A new multi-million-dollar cycle track next to railway lines will connect five Whangarei schools.
The Kamo cycle route has been on the cards for a while as part of Whangarei District Council's 2007 Walking and Cycling Strategy.
But with some promised funding and preliminary approval from KiwiRail to build the track, plans for the Kamo route are now under way.
Greg Monteith, senior asset engineer and reporting officer for the project, said if all funding was confirmed the designs for the cycle way would begin in July.
He said the track would bring great benefits to Whangarei.
"It will get people off the main arterial roads [including Bank St, Kamo Rd, Mill Rd and State Highway 1 between Kamo and Whangarei] which is great for safety and it connects to five schools."
The exact cost of the project would not be available until designs had been finalised but Mr Monteith said he predicted it would cost several million.
The cycle route starts near Station Rd and will follow the railway track down the Kamo Bypass, behind Weaver St, Lupton Ave and right through to Whangarei Intermediate School connecting five schools - Kamo High, Whangarei Boys' High, Whangarei Girls' High, Whangarei Primary and Whangarei Intermediate.
Mr Monteith said based on construction drawings submitted to KiwiRail, council had been given the go-ahead to build next to the existing railway tracks.
"KiwiRail have enough land to build another rail next to it but they don't plan to. There are already people walking along that track so they can see the logic of it as this will take people of the track," he said.
"There's a lot of clearing we'd have to do because some homeowners have built their fences on KiwiRail land, which was fine because they weren't using the land, so we need to have discussions with home owners."
He said safety measures would include a fence between the railway and cycle path and signage.
Funding for the project will come from the New Zealand Transport Agency and the council.
An additional $2 million is likely to come from the Government's new Urban Cycleway Programme. However this amount is dependent on the council increasing its share to a similar amount.
Mr Monteith said it was still to be decided if the council was able to increase funding.
Whangarei district councillor and Bike Northland cycling co-ordinator Stuart Bell said the track was a "great idea".
"It's just awesome it connects with five schools which will mean kids will be able to use the tracks to get to school," he said.

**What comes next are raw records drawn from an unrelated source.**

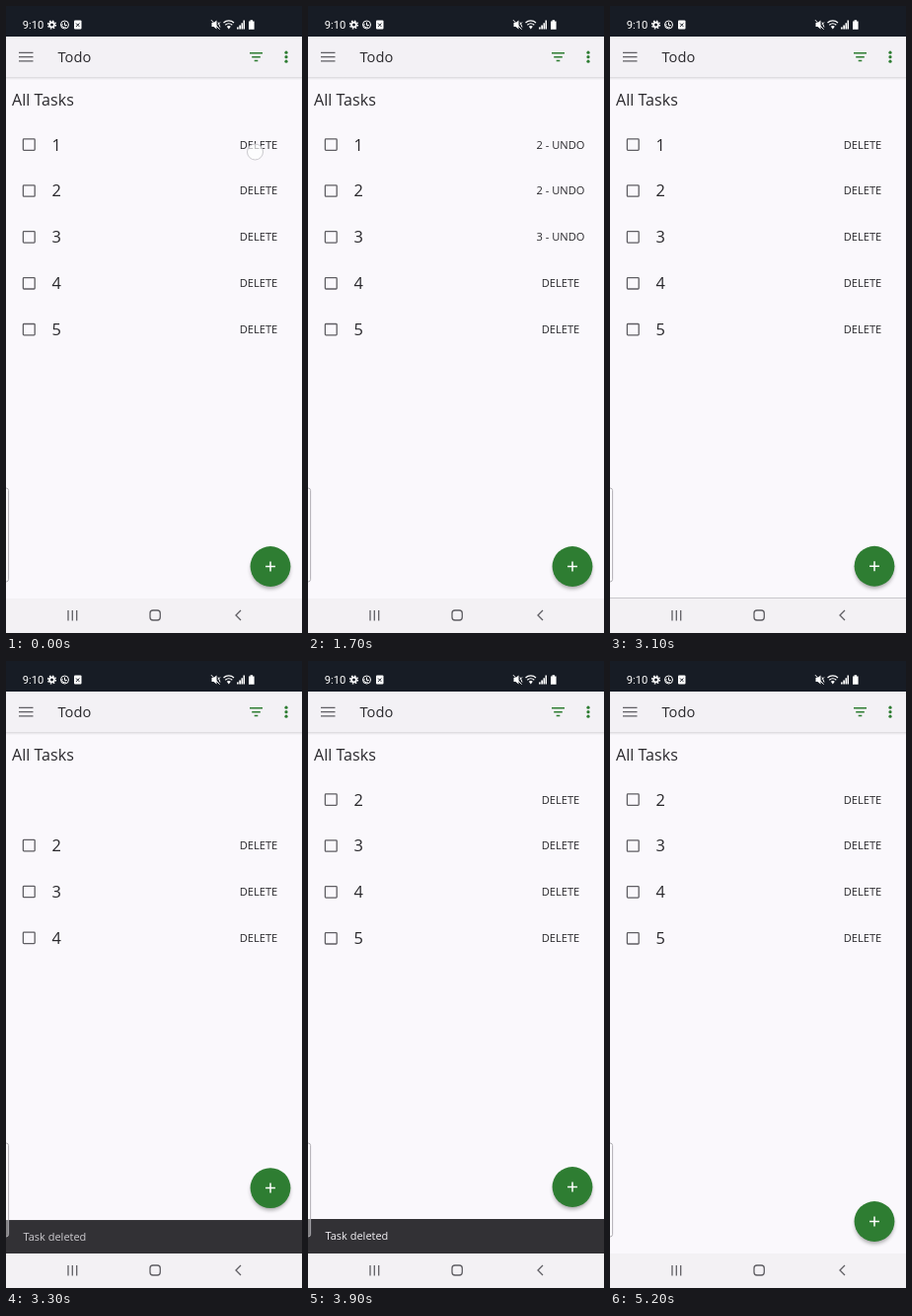
Write an HTML page that moves like this. It is 300x636 px and loops after 5.3 s.

```html
<!DOCTYPE html>
<html lang="en">
<head>
<meta charset="utf-8">
<title>Todo</title>
<style>
  html, body { margin: 0; width: 100%; height: 100%; overflow: hidden; background: #faf8fc; }
  svg { display: block; width: 100vw; height: 100vh; }
  text { font-family: "Open Sans", "Noto Sans", sans-serif; fill: #29282c; }
  .line { fill: none; stroke: #5f5e63; stroke-width: 1.3; }
  .label { font-size: 11.1px; text-anchor: middle; }
</style>
</head>
<body>
<svg viewBox="0 0 300 636">
  <defs>
    <filter id="blur" x="-50%" y="-50%" width="200%" height="200%"><feGaussianBlur stdDeviation="2.2"/></filter>
    <linearGradient id="shade" x2="0" y2="1">
      <stop stop-color="#000" stop-opacity=".13"/><stop offset="1" stop-color="#000" stop-opacity="0"/>
    </linearGradient>
    <clipPath id="listClip"><rect id="clipBox" y="117" width="300" height="235"/></clipPath>
  </defs>
  <rect width="300" height="636" fill="#faf8fc"/>

  <!-- app bar -->
  <rect y="31" width="300" height="41" fill="#f3f1f5"/>
  <rect y="72" width="300" height="3" fill="url(#shade)"/>
  <path class="line" d="M13 47.3h14.5M13 51.6h14.5M13 55.9h14.5"/>
  <text x="52.5" y="57" font-size="14.7">Todo</text>
  <path d="M247 47.7h13M249.2 51.7h8.6M251.7 55.6h3.6" stroke="#2e7d32" stroke-width="1.5"/>
  <g fill="#2e7d32"><circle cx="284" cy="47.2" r="1.6"/><circle cx="284" cy="51.7" r="1.6"/><circle cx="284" cy="56.2" r="1.6"/></g>
  <text x="6" y="101" font-size="16.1">All Tasks</text>

  <g id="list" clip-path="url(#listClip)"></g>

  <!-- snackbar -->
  <g id="snack">
    <rect y="566" width="300" height="36" fill="#323135"/>
    <text id="message" x="17.5" y="587" font-size="11" style="fill:#f2f0f4">Task deleted</text>
  </g>

  <g id="fab">
    <circle cx="268" cy="571.5" r="19.5" opacity=".35" filter="url(#blur)"/>
    <circle cx="268" cy="568.5" r="20.4" fill="#2e7d32"/>
    <path d="M263 568.5h10M268 563.5v10" stroke="#fff" stroke-width="1.5"/>
  </g>

  <!-- navigation bar -->
  <rect y="601" width="300" height="35" fill="#f3f1f4"/>
  <path class="line" d="M63 613v10.5M67.3 613v10.5M71.7 613v10.5M238 613l-5 5 5 5"/>
  <rect class="line" x="146" y="613" width="10.3" height="10" rx="3"/>

  <!-- status bar -->
  <rect width="300" height="31" fill="#171c25"/>
  <text x="16.7" y="23.3" font-size="11.2" style="font-family:Roboto,sans-serif;fill:#fff">9:10</text>
  <g fill="none" stroke="#fff">
    <circle cx="46.5" cy="19" r="2.4" stroke-width="1.8"/>
    <circle cx="46.5" cy="19" r="3.9" stroke-width="1.4" stroke-dasharray="1.6 1.463"/>
    <circle cx="59.5" cy="19" r="4" stroke-width="1"/>
    <path d="M59.5 16.5v3h2.3M57.3 18a2.3 2.3 0 0 0 3.5 3" stroke-width="1"/>
  </g>
  <rect x="69" y="14.6" width="7.5" height="9" rx="1" fill="#fff"/>
  <path d="M71 17.5l3.4 3.4M74.4 17.5l-3.4 3.4" stroke="#171c25"/>
  <g fill="#fff">
    <path d="M208.5 17h2l3-2.5v9l-3-2.5h-2z"/>
    <path d="M208 14.2l8.5 9.5M215 16.5l2 5M217 16.5l-2 2" stroke="#fff" stroke-width="1" fill="none"/>
    <path d="M220.5 17a7.5 7.5 0 0 1 10.5 0M222.3 19.2a5 5 0 0 1 7 0" fill="none" stroke="#fff" stroke-width="1.2"/>
    <path d="M223.8 20.8a3 3 0 0 1 4 0l-2 2.7z"/>
    <path d="M234 23.6v-2.2h1.7v2.2zM236.3 23.6v-4.2h1.7v4.2zM238.5 23.6v-6.4h1.5v6.4zM240.5 23.6v-9h1.5v9z"/>
    <path d="M246 15.5h1.5v-1.3h2.6v1.3h1.5v8.2h-5.6z"/>
  </g>

  <!-- edge panel handle -->
  <rect x="-6" y="489" width="8.6" height="95" rx="2.5" fill="#fff" fill-opacity=".4" stroke="#aaa9ad" stroke-width=".9"/>
  <circle id="touch" r="8" fill="#fff" fill-opacity=".65" stroke="#c4c3c8" stroke-width=".9"/>
</svg>
<script>
const LOOP = 5300, STEP = 100, PITCH = 46.9, SNACK = 35;
const $ = id => document.getElementById(id);
const clamp = x => Math.min(1, Math.max(0, x));
const ramp = (t, from, length) => clamp((t - from) / length);
const sine = x => (1 - Math.cos(Math.PI * x)) / 2;

// cubic-bezier(.4, 0, .2, 1), solved by bisection
function fastOut(x) {
  let lo = 0, hi = 1;
  for (let i = 0; i < 24; i++) {
    const s = (lo + hi) / 2, r = 1 - s;
    if (1.2 * r * r * s + 0.6 * r * s * s + s ** 3 < x) lo = s; else hi = s;
  }
  return 3 * (1 - lo) * lo * lo + lo ** 3;
}

// pending deletions: start and end of each countdown
const pending = [[100, 3100], [700, 2100], [1200, 2500]];
// touches: start, end, y
const touches = [[0, 200, 148], [600, 800, 190], [1100, 1400, 234], [2000, 2200, 190], [2400, 2600, 239.5]];

$('list').innerHTML = [1, 2, 3, 4, 5].map(n => `<g>
  <rect class="line" x="17.4" y="134.9" width="11.8" height="11.4" rx=".8"/>
  <text x="46.4" y="146.6" font-size="16.4">${n}</text>
  <text class="label" x="256" y="144.6"></text></g>`).join('');
const rows = [...$('list').children];

function label(i, t) {
  const [start, end] = pending[i] || [LOOP, LOOP];
  return t >= start && t < end ? `${3 - Math.floor((t - start) / 1000)} - UNDO` : 'DELETE';
}

function draw(t) {
  const lift = PITCH * sine(ramp(t, 3285, 250));
  rows.forEach((row, i) => {
    row.setAttribute('transform', `translate(0 ${i * PITCH - (i ? lift : 0)})`);
    row.lastElementChild.textContent = label(i, t);
  });
  rows[0].setAttribute('opacity', 1 - ramp(t, 3165, 120));
  $('clipBox').setAttribute('height', PITCH * (t < 3165 ? 5 : 4));

  const shown = fastOut(ramp(t, 3085, 275)) - fastOut(ramp(t, 4905, 250));
  $('snack').setAttribute('transform', `translate(0 ${SNACK * (1 - shown)})`);
  $('message').setAttribute('opacity', ramp(t, 3155, 180) - ramp(t, 4905, 180));
  $('fab').setAttribute('transform', `translate(0 ${-SNACK * shown})`);

  const hit = touches.find(([from, to]) => t >= from && t < to);
  $('touch').setAttribute('transform', `translate(252.5 ${hit ? hit[2] : -50})`);
}

// the screen refreshes ten times a second
const begin = performance.now();
function frame() {
  const t = (performance.now() - begin) % LOOP;
  draw(Math.floor(t / STEP) * STEP);
  requestAnimationFrame(frame);
}
frame();
</script>
</body>
</html>
```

"It will also hopefully be able to be used by a range of people including people on motorised scooters. You see people bumping over driveways so this will be great for them."